The clouds are something, too!  Lenticular clouds above the mountains make the already otherworldly surroundings seem even more alien.  As we approach the cabin in the late afternoon, a slight drizzle from the approaching storm brings with it rainbows that are simply breathtaking.  Of course, it could also just be that we are exhausted and at 6,380 ft elevation.  Nevertheless, now it’s time to gear up for what will probably be a rainy night.

True to the forecast, it rained enough overnight to fill both the gutters and the mountainsides.  We watch the misty rain from the warm comfort of the cabin before part of the group decides to venture out in full armor to hunt down as many waterfalls as possible. 

The same walk down the gap that we did yesterday proves to be a totally different experience while drenched.  ʻŌhelo berries and lehua blossoms are covered in raindrops, and chutes that were dry yesterday now have freshwater cascading down them.  It is just lovely!

A couple hours later, back under shelter, we change into comfy clothes and hang our damp duds behind the cabin to dry.  Inside the cabin, people listen to music, read, and play games.  One person decides to leave for a hike into the crater, and the rest of us eat, talk story, and start packing for the trek out.  The sun makes an appearance just in time to help things dry a little faster before setting, and we enjoy another cloudless night of stargazing after dinner.

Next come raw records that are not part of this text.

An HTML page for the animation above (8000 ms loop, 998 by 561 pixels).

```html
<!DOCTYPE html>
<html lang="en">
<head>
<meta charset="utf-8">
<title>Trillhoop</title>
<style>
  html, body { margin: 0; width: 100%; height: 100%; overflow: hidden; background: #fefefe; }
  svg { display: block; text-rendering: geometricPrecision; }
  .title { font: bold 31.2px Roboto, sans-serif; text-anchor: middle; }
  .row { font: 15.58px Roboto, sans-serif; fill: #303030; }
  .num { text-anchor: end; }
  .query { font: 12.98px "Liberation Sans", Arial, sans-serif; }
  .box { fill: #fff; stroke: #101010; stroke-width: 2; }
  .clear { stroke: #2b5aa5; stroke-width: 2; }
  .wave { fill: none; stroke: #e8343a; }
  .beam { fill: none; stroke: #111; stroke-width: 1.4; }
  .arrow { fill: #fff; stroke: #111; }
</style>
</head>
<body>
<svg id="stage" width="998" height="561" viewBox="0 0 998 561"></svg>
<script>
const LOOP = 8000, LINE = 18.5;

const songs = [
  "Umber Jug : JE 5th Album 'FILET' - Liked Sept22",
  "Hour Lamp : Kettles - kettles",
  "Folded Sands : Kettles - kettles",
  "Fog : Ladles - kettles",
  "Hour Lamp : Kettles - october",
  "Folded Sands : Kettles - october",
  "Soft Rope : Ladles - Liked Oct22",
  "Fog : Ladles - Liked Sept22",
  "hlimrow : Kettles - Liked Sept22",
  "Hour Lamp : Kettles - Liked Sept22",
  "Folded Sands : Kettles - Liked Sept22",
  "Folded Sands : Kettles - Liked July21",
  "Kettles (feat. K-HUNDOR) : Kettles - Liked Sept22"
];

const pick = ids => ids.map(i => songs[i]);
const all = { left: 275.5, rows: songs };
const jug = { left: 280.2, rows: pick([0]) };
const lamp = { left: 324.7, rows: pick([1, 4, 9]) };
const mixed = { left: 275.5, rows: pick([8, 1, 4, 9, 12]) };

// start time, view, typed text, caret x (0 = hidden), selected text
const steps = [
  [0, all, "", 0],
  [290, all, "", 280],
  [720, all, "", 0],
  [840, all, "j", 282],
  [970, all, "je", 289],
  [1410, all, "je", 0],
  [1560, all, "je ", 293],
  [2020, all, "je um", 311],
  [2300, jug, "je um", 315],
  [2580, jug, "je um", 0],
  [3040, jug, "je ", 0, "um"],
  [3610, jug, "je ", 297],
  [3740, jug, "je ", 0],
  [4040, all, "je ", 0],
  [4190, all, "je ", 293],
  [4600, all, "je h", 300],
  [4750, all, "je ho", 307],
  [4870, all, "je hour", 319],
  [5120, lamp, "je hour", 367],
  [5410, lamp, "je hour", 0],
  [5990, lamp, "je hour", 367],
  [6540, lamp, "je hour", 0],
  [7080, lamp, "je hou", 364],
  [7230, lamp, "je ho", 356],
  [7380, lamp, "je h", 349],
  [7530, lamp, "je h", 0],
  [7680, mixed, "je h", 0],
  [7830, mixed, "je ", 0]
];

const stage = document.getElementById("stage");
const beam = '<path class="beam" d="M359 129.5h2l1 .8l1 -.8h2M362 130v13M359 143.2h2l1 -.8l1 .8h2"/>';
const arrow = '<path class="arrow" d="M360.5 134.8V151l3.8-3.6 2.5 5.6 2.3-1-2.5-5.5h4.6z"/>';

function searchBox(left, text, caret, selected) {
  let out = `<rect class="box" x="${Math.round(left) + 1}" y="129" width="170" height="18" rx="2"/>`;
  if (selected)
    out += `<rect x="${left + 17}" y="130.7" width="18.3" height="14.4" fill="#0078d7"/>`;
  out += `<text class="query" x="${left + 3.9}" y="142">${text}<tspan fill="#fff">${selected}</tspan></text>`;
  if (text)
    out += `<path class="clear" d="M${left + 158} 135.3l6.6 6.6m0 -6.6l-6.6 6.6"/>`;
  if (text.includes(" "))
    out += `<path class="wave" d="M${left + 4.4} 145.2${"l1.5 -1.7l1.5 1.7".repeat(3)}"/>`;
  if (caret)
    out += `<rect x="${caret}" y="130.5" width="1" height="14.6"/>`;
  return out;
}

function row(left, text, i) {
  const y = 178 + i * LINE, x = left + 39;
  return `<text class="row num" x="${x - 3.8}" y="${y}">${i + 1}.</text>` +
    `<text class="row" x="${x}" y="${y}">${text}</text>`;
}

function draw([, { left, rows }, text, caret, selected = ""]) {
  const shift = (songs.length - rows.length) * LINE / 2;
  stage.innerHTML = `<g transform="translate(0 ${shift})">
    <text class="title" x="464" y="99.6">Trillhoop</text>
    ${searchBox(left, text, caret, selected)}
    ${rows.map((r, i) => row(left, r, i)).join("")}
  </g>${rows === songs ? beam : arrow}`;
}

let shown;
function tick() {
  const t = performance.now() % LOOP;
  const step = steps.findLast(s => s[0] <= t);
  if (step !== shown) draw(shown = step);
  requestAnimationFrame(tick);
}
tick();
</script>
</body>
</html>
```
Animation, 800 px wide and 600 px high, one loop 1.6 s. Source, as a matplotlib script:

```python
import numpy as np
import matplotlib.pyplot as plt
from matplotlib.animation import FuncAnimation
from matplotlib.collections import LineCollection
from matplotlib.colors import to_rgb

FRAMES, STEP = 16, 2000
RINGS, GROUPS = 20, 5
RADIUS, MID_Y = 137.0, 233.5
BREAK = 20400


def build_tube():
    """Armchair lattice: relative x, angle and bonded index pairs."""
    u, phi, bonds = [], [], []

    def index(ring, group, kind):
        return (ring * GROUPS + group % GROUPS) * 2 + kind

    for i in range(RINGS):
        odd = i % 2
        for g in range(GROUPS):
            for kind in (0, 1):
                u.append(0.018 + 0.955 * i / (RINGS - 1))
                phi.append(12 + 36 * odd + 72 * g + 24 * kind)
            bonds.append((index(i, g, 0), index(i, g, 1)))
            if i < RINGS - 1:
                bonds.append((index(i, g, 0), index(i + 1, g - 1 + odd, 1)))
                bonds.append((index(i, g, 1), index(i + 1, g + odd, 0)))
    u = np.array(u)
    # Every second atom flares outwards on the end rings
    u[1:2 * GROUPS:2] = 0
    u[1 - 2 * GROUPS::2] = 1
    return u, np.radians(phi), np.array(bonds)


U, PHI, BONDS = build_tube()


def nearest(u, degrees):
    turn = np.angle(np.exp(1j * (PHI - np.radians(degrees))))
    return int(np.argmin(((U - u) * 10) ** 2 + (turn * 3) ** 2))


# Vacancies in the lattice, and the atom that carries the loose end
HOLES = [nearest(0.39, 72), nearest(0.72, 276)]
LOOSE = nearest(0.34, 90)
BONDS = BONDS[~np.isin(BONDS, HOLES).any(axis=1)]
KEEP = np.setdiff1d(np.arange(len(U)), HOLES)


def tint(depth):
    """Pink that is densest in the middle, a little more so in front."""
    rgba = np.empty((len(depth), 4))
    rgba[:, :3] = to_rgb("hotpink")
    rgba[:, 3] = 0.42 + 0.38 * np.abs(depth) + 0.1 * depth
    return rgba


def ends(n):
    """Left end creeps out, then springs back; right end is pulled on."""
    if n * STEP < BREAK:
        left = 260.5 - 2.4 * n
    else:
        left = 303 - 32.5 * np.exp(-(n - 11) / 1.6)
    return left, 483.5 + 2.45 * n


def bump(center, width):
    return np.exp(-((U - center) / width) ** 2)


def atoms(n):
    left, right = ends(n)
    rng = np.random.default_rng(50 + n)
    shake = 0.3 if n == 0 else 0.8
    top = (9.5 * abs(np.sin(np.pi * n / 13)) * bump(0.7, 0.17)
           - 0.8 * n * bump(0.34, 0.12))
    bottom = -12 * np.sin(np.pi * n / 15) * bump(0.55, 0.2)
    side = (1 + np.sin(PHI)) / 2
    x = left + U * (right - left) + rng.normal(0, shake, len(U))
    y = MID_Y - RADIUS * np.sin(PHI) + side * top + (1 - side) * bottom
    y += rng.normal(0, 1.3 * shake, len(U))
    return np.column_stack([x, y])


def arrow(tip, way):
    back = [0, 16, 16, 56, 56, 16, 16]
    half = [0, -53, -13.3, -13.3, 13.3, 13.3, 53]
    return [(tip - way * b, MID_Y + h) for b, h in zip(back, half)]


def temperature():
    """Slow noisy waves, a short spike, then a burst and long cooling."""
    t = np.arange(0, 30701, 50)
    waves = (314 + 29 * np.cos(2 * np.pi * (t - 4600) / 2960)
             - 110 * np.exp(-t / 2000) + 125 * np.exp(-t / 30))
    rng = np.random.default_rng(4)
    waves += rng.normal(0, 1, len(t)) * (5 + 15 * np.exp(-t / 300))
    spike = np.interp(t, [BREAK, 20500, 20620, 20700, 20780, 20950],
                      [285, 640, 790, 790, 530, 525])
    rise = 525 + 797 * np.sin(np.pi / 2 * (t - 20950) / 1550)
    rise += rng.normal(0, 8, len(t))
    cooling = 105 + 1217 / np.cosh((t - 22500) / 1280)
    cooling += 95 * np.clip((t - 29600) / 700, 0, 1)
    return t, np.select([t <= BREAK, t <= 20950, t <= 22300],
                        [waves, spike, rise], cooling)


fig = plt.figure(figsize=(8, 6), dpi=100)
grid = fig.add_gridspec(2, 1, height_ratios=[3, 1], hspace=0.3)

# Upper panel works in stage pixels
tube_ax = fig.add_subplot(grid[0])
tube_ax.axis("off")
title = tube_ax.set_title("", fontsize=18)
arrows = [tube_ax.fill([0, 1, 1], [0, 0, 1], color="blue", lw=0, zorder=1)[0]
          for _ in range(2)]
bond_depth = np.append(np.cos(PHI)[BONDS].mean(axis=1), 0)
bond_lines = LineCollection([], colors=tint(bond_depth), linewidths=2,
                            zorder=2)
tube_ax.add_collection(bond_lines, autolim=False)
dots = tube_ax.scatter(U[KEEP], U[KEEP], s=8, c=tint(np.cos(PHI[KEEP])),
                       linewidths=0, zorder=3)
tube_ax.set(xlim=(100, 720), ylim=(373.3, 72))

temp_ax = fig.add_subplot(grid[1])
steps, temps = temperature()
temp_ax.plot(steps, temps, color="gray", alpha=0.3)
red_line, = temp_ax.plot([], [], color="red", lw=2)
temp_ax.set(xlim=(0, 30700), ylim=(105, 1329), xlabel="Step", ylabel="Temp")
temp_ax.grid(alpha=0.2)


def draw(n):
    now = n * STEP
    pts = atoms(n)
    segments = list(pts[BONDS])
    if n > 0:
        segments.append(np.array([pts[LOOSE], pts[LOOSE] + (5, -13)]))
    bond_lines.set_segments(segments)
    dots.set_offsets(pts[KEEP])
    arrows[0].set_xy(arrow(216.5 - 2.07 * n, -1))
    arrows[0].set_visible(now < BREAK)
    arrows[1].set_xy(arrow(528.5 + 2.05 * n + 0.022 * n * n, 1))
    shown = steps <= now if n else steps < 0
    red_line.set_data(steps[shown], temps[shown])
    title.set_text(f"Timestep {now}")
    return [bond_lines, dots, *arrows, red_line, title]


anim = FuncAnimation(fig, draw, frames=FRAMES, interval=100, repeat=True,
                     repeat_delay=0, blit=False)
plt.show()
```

Everyone is up pretty early in the morning on Thursday in anticipation of our 10.4 mile journey out of the crater.  After a group photo, people check that they have everything, clean up the cabin, and start to leave.  The sun is behind us as we walk out, so it’s important to stop now and then and enjoy looking at it as it rises.  There is also more flora and fauna to enjoy like a special ʻiliahi (sandalwood) found only on Haleakalā, nohoanu (geraniums), and the native wolf spider.

It is no small feat climbing out of the crater, but there are lots of beautiful views along the way.  We ride the cinder cone roller coaster, circle the mounds of stone and sand, gaze at the lava tubes, and catch a break at Hōlua Cabin.  Then it is up the 3.7 miles of switchbacks where we gain 1,050 feet in elevation and a new sense of empathy for the hikers we saw going up Sliding Sands just a few days earlier.

One by one (or three), everyone makes their way to the Halemauʻu trailhead where our cars are waiting for us.  At 1:15 pm, the last of the group does a victory walk past the trail sign and joins the rest of us in changing shoes and talking about how great this trip turned out.  We huddle together for a moment of sunburnt and sweaty solidarity before going our own separate ways once again. 

Thank you to HTMC for providing opportunities for trips such as these.  I think I speak for everyone when I say that it was a wonderful experience.